Saved entries:
[Start of Attachment]

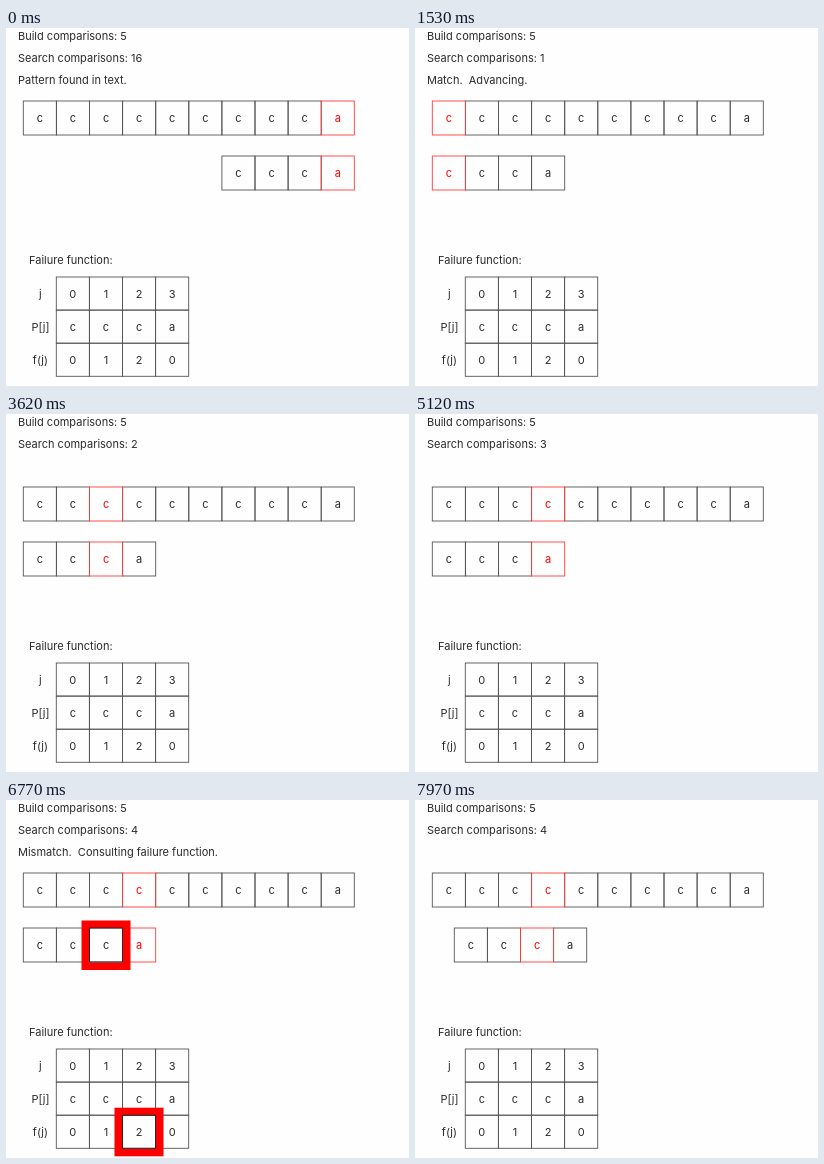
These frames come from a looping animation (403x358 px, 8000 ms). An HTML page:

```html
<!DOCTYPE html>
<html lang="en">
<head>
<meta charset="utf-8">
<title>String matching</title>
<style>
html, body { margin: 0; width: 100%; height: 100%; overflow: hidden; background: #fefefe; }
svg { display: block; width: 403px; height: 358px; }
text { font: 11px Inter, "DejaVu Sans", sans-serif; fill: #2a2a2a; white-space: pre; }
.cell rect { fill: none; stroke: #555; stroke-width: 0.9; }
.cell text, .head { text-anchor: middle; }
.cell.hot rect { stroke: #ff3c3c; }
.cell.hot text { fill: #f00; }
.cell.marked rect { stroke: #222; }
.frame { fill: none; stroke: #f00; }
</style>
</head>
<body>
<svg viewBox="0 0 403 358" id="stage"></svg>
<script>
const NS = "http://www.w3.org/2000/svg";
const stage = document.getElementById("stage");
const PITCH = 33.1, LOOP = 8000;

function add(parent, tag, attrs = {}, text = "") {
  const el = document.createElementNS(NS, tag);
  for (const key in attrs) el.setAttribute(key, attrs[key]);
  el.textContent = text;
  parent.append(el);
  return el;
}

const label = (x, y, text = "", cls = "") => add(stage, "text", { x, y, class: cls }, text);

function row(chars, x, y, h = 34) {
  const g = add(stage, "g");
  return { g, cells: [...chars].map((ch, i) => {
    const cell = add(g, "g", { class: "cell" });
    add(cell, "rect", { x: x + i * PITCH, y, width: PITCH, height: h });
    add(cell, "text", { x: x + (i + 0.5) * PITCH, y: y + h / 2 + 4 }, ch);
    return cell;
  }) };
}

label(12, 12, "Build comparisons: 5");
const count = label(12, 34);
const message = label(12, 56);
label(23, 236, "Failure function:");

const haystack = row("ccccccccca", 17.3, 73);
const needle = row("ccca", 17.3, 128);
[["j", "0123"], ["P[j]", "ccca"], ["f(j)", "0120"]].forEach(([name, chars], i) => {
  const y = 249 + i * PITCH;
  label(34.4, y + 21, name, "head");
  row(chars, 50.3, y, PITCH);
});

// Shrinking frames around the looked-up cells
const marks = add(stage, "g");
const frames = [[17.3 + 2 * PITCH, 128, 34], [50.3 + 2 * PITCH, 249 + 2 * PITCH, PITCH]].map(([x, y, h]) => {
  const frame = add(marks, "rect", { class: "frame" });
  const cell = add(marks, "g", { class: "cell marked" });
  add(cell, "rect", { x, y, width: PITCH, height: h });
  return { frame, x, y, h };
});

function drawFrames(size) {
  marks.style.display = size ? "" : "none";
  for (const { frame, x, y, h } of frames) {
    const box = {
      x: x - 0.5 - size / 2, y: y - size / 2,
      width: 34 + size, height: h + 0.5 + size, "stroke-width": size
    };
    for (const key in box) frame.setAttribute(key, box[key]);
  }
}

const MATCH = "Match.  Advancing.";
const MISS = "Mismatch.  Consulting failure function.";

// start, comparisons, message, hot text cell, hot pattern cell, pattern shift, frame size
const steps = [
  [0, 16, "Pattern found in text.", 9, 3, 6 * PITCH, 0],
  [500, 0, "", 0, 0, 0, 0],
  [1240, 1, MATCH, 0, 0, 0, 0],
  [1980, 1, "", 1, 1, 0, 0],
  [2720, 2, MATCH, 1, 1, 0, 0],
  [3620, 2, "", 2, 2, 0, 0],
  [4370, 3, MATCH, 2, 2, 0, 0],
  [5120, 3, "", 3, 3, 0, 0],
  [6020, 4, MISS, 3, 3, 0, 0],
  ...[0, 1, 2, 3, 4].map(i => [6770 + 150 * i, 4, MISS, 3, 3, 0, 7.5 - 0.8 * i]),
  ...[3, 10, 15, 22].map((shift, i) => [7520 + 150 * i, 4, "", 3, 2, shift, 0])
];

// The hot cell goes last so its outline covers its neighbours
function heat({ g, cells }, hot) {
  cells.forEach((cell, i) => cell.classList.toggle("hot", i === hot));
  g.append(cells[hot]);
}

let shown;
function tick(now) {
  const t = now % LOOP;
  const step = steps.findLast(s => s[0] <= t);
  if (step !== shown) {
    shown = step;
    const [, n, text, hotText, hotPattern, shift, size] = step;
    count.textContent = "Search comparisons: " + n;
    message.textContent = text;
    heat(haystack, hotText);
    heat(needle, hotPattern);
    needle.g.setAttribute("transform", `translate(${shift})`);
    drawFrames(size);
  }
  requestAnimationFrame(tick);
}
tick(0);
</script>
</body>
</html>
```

[End of Attachment]

§ Assignment
The answer must be an exact copy of the records above, with the pictures left out.

§ Written response
These frames come from a looping animation (403x358 px, 8000 ms). An HTML page:

```html
<!DOCTYPE html>
<html lang="en">
<head>
<meta charset="utf-8">
<title>String matching</title>
<style>
html, body { margin: 0; width: 100%; height: 100%; overflow: hidden; background: #fefefe; }
svg { display: block; width: 403px; height: 358px; }
text { font: 11px Inter, "DejaVu Sans", sans-serif; fill: #2a2a2a; white-space: pre; }
.cell rect { fill: none; stroke: #555; stroke-width: 0.9; }
.cell text, .head { text-anchor: middle; }
.cell.hot rect { stroke: #ff3c3c; }
.cell.hot text { fill: #f00; }
.cell.marked rect { stroke: #222; }
.frame { fill: none; stroke: #f00; }
</style>
</head>
<body>
<svg viewBox="0 0 403 358" id="stage"></svg>
<script>
const NS = "http://www.w3.org/2000/svg";
const stage = document.getElementById("stage");
const PITCH = 33.1, LOOP = 8000;

function add(parent, tag, attrs = {}, text = "") {
  const el = document.createElementNS(NS, tag);
  for (const key in attrs) el.setAttribute(key, attrs[key]);
  el.textContent = text;
  parent.append(el);
  return el;
}

const label = (x, y, text = "", cls = "") => add(stage, "text", { x, y, class: cls }, text);

function row(chars, x, y, h = 34) {
  const g = add(stage, "g");
  return { g, cells: [...chars].map((ch, i) => {
    const cell = add(g, "g", { class: "cell" });
    add(cell, "rect", { x: x + i * PITCH, y, width: PITCH, height: h });
    add(cell, "text", { x: x + (i + 0.5) * PITCH, y: y + h / 2 + 4 }, ch);
    return cell;
  }) };
}

label(12, 12, "Build comparisons: 5");
const count = label(12, 34);
const message = label(12, 56);
label(23, 236, "Failure function:");

const haystack = row("ccccccccca", 17.3, 73);
const needle = row("ccca", 17.3, 128);
[["j", "0123"], ["P[j]", "ccca"], ["f(j)", "0120"]].forEach(([name, chars], i) => {
  const y = 249 + i * PITCH;
  label(34.4, y + 21, name, "head");
  row(chars, 50.3, y, PITCH);
});

// Shrinking frames around the looked-up cells
const marks = add(stage, "g");
const frames = [[17.3 + 2 * PITCH, 128, 34], [50.3 + 2 * PITCH, 249 + 2 * PITCH, PITCH]].map(([x, y, h]) => {
  const frame = add(marks, "rect", { class: "frame" });
  const cell = add(marks, "g", { class: "cell marked" });
  add(cell, "rect", { x, y, width: PITCH, height: h });
  return { frame, x, y, h };
});

function drawFrames(size) {
  marks.style.display = size ? "" : "none";
  for (const { frame, x, y, h } of frames) {
    const box = {
      x: x - 0.5 - size / 2, y: y - size / 2,
      width: 34 + size, height: h + 0.5 + size, "stroke-width": size
    };
    for (const key in box) frame.setAttribute(key, box[key]);
  }
}

const MATCH = "Match.  Advancing.";
const MISS = "Mismatch.  Consulting failure function.";

// start, comparisons, message, hot text cell, hot pattern cell, pattern shift, frame size
const steps = [
  [0, 16, "Pattern found in text.", 9, 3, 6 * PITCH, 0],
  [500, 0, "", 0, 0, 0, 0],
  [1240, 1, MATCH, 0, 0, 0, 0],
  [1980, 1, "", 1, 1, 0, 0],
  [2720, 2, MATCH, 1, 1, 0, 0],
  [3620, 2, "", 2, 2, 0, 0],
  [4370, 3, MATCH, 2, 2, 0, 0],
  [5120, 3, "", 3, 3, 0, 0],
  [6020, 4, MISS, 3, 3, 0, 0],
  ...[0, 1, 2, 3, 4].map(i => [6770 + 150 * i, 4, MISS, 3, 3, 0, 7.5 - 0.8 * i]),
  ...[3, 10, 15, 22].map((shift, i) => [7520 + 150 * i, 4, "", 3, 2, shift, 0])
];

// The hot cell goes last so its outline covers its neighbours
function heat({ g, cells }, hot) {
  cells.forEach((cell, i) => cell.classList.toggle("hot", i === hot));
  g.append(cells[hot]);
}

let shown;
function tick(now) {
  const t = now % LOOP;
  const step = steps.findLast(s => s[0] <= t);
  if (step !== shown) {
    shown = step;
    const [, n, text, hotText, hotPattern, shift, size] = step;
    count.textContent = "Search comparisons: " + n;
    message.textContent = text;
    heat(haystack, hotText);
    heat(needle, hotPattern);
    needle.g.setAttribute("transform", `translate(${shift})`);
    drawFrames(size);
  }
  requestAnimationFrame(tick);
}
tick(0);
</script>
</body>
</html>
```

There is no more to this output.